Senator McCain’s Take: Don’t Censor Intelligent Design

Casey Luskin

Senator John McCain personally believes in evolution, but he takes a classically liberal view which says that ideas should not be hidden from students–even controversial ideas like intelligent design. Consider this excerpt from a news article on McCain’s take on intelligent design:

Mr. McCain, who delivered his prepared remarks in an even, almost perfunctory manner, was at his best in the question and answer session that followed. Responding to a question about a report that he thinks “intelligent design” should be taught in schools, the senator mocked the idea that American young people were so delicate and impressionable that they needed to be sheltered from the concept, which says God had a hand in creation and which has been challenged by Darwinists as unscientific.

“Shhh, you shouldn’t tell them,” he said, mimicking those who would shield children from the fact that some people believe in intelligent design. The former prisoner of war said he also disagreed with Cold War-era efforts to prevent Marxist-Leninism from being taught in schools, saying it was better for Americans to understand their enemy. He noted that he didn’t say that intelligent design needed to be taught in “science class,” leaving unclear exactly what class he thought it should be taught in. He said he believed local school boards, not the federal government, should determine curricula.

“From a personal standpoint, I believe in evolution,” Mr. McCain said. At the same time, he said, “When I stand on the rim of the Grand Canyon and I see the sun going down, I believe the hand of God was there.”

(“McCain Does Manhattan, By the Issues,” by Ira Stoll, New York Sun, July 18, 2006)
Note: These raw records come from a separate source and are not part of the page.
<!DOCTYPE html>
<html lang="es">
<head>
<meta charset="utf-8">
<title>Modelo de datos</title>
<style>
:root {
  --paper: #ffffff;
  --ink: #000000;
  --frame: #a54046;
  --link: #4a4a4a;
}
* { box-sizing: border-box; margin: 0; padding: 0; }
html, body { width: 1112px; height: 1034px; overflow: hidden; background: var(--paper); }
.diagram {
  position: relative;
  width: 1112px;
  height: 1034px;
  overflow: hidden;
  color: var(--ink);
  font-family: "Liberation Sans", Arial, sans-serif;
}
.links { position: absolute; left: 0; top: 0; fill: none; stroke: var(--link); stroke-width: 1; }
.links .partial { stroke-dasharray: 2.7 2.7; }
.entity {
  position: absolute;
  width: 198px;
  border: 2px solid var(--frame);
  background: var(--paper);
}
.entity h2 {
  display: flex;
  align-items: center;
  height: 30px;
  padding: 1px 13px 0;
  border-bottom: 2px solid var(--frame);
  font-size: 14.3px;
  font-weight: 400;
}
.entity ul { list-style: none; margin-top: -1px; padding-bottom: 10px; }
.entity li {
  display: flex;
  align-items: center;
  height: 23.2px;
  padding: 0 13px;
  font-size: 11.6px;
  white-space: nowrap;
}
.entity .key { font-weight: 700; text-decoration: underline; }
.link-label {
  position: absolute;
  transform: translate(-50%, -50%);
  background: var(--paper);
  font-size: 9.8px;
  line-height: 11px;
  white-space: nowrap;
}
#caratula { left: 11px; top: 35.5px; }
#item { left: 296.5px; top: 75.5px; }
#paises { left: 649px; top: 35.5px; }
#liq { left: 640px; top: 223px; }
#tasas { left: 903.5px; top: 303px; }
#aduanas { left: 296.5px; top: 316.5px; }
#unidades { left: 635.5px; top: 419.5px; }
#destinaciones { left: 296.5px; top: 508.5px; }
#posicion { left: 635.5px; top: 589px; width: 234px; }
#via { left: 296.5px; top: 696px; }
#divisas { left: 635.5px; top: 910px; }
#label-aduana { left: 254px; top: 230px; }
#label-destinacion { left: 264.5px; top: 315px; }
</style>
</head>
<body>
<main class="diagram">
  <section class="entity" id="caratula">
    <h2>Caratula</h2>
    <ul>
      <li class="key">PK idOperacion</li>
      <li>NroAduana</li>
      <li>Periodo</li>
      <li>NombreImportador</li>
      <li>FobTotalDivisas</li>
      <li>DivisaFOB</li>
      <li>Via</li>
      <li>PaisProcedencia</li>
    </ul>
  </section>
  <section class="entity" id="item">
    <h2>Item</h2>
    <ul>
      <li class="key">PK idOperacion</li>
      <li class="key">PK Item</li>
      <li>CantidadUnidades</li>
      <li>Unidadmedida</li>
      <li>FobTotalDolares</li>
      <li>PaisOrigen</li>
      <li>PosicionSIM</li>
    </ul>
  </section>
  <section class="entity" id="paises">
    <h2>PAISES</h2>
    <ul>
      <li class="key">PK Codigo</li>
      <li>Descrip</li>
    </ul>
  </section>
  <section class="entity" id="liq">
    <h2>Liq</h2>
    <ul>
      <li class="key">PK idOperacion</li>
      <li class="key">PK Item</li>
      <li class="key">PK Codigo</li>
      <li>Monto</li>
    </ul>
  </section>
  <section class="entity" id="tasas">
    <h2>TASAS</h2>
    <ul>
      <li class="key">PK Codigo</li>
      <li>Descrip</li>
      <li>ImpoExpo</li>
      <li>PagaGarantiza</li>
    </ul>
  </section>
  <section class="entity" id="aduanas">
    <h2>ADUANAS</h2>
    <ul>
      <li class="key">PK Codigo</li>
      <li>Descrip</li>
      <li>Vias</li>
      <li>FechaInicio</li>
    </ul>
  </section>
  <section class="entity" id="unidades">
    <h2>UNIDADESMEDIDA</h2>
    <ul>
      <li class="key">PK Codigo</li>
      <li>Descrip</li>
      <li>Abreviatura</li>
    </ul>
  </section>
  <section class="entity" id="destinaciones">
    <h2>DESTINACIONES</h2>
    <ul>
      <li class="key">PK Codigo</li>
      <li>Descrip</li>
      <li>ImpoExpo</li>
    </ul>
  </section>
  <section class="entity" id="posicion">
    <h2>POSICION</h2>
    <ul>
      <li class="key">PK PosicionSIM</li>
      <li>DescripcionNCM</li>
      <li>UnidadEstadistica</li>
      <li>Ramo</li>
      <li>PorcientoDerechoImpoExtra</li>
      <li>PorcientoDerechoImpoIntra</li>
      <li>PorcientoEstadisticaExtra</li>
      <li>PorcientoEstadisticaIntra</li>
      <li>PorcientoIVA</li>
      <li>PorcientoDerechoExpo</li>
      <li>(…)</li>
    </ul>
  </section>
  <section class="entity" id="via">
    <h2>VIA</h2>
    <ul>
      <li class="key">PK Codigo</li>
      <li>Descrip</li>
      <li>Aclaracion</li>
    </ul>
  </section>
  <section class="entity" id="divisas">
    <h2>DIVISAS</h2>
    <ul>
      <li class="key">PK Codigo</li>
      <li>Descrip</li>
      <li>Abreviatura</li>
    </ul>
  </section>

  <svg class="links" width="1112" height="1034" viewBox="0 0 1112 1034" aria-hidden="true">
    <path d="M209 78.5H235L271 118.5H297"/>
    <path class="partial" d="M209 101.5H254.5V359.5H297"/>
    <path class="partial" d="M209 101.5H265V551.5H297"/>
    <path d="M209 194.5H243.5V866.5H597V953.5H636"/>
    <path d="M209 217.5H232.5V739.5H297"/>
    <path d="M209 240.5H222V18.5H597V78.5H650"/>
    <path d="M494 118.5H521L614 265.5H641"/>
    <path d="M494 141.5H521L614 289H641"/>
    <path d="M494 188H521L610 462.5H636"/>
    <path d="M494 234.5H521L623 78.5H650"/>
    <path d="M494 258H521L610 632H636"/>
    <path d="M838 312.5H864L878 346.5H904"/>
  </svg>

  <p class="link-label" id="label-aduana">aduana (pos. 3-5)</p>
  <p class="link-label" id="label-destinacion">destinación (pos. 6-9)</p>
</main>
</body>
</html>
I would prefer that Senator McCain explain what he means by “evolution”–mere “change through time,” or the full-blown Neo-Darwinian claim that all of the complexity of life arose via random mutations coupled with blind natural selection. But what Senator McCain personally thinks about ID is much less important than what he would do as a government official. Senator McCain takes a classically liberal view on education, and the freedom of students to learn. He points out that students should not be sheltered from ideas just because they are controversial. While the article inappropriately claims that intelligent design claims that “God had a hand in creation,” it’s refreshing to hear that classical liberals like McCain still exist.


Casey Luskin
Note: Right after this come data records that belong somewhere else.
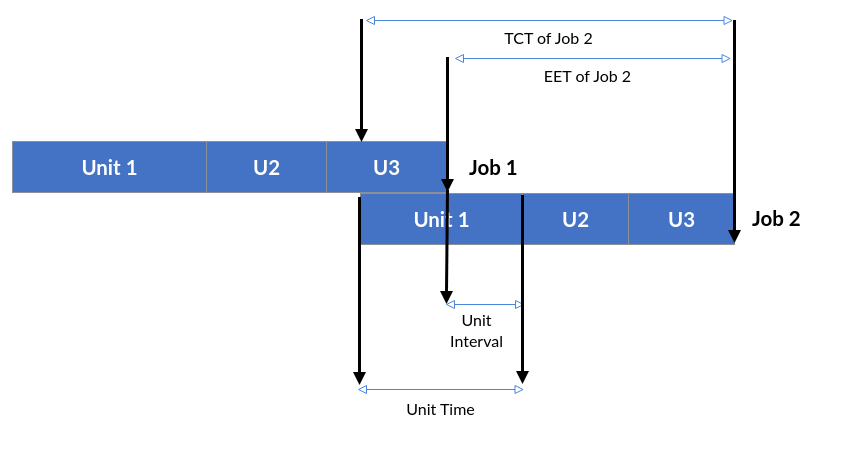
<!DOCTYPE html>
<html lang="en">
<head>
<meta charset="utf-8">
<title>Pipelined job timing</title>
<style>
:root {
  --bar: #4472c4;
  --bar-line: #8c8f96;
  --measure: #4a86dc;
  --ink: #000;
  --paper: #fff;
}
* { box-sizing: border-box; margin: 0; }
html, body { width: 859px; height: 460px; overflow: hidden; background: var(--paper); }
.diagram {
  position: relative;
  width: 859px;
  height: 460px;
  color: var(--ink);
  font-family: Lato, "Open Sans", sans-serif;
}
.job {
  position: absolute;
  display: flex;
  height: 52px;
  font-size: 20.5px;
  font-weight: 700;
  line-height: 52px;
  white-space: nowrap;
}
.job-1 { left: 12px; top: 141px; }
.job-2 { left: 360px; top: 193px; }
.unit {
  border: 1px solid var(--bar-line);
  border-right-width: 0;
  background: var(--bar);
  color: var(--paper);
  line-height: 51px;
  text-align: center;
}
.unit.last { border-right-width: 1px; }
.job-name { font-size: 20.5px; font-weight: 700; }
.job-1 .job-name { padding-left: 22px; }
.job-2 .job-name { padding-left: 17px; line-height: 50px; }
.arrows { position: absolute; left: 0; top: 0; }
.label {
  position: absolute;
  font-size: 16px;
  line-height: 21px;
  text-align: center;
  white-space: nowrap;
  transform: translateX(-50%);
}
</style>
</head>
<body>
<main class="diagram">
  <section class="job job-1">
    <div class="unit" style="width:194px">Unit 1</div>
    <div class="unit" style="width:120px">U2</div>
    <div class="unit last" style="width:121px">U3</div>
    <h2 class="job-name">Job 1</h2>
  </section>
  <section class="job job-2">
    <div class="unit" style="width:162px">Unit 1</div>
    <div class="unit" style="width:106px">U2</div>
    <div class="unit last" style="width:107px">U3</div>
    <h2 class="job-name">Job 2</h2>
  </section>

  <svg class="arrows" width="859" height="460" viewBox="0 0 859 460" aria-hidden="true">
    <defs>
      <polygon id="time-head" points="-6.5,-13 6.5,-13 0,0"/>
      <polygon id="span-start" points="0,0 8,-4 8,4"/>
      <polygon id="span-end" points="0,0 -8,-4 -8,4"/>
    </defs>
    <g class="spans" fill="#fff" stroke="var(--measure)" stroke-width="1">
      <line x1="374" y1="20.5" x2="725" y2="20.5"/>
      <use href="#span-start" x="366.5" y="20.5"/>
      <use href="#span-end" x="732" y="20.5"/>
      <line x1="463" y1="58.5" x2="722" y2="58.5"/>
      <use href="#span-start" x="455.5" y="58.5"/>
      <use href="#span-end" x="730" y="58.5"/>
      <line x1="454" y1="304.5" x2="516" y2="304.5"/>
      <use href="#span-start" x="446.5" y="304.5"/>
      <use href="#span-end" x="523.5" y="304.5"/>
      <line x1="366" y1="389.5" x2="515" y2="389.5"/>
      <use href="#span-start" x="358.5" y="389.5"/>
      <use href="#span-end" x="523" y="389.5"/>
    </g>
    <g class="time-marks" fill="var(--ink)">
      <g stroke="var(--ink)" stroke-width="3">
        <line x1="361.5" y1="19" x2="361.5" y2="130"/>
        <line x1="447.5" y1="57" x2="447.5" y2="181"/>
        <line x1="447.5" y1="190" x2="446.5" y2="293"/>
        <line x1="734.5" y1="20" x2="734.5" y2="232"/>
        <line x1="359.5" y1="197" x2="359.5" y2="374"/>
        <line x1="522.5" y1="195" x2="522.5" y2="373"/>
      </g>
      <use href="#time-head" x="361.5" y="142"/>
      <use href="#time-head" x="447.5" y="192"/>
      <use href="#time-head" x="446.5" y="304"/>
      <use href="#time-head" x="734.5" y="243"/>
      <use href="#time-head" x="359.5" y="385"/>
      <use href="#time-head" x="522.5" y="384"/>
    </g>
  </svg>

  <p class="label" style="left:548.5px;top:27px">TCT of Job 2</p>
  <p class="label" style="left:587.5px;top:65px">EET of Job 2</p>
  <p class="label" style="left:476.5px;top:309px">Unit<br>Interval</p>
  <p class="label" style="left:440.5px;top:398px">Unit Time</p>
</main>
</body>
</html>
Associate Director, Center for Science and Culture
Casey Luskin is a geologist and an attorney with graduate degrees in science and law, giving him expertise in both the scientific and legal dimensions of the debate over evolution. He earned his PhD in Geology from the University of Johannesburg, and BS and MS degrees in Earth Sciences from the University of California, San Diego, where he studied evolution extensively at both the graduate and undergraduate levels. His law degree is from the University of San Diego, where he focused his studies on First Amendment law, education law, and environmental law.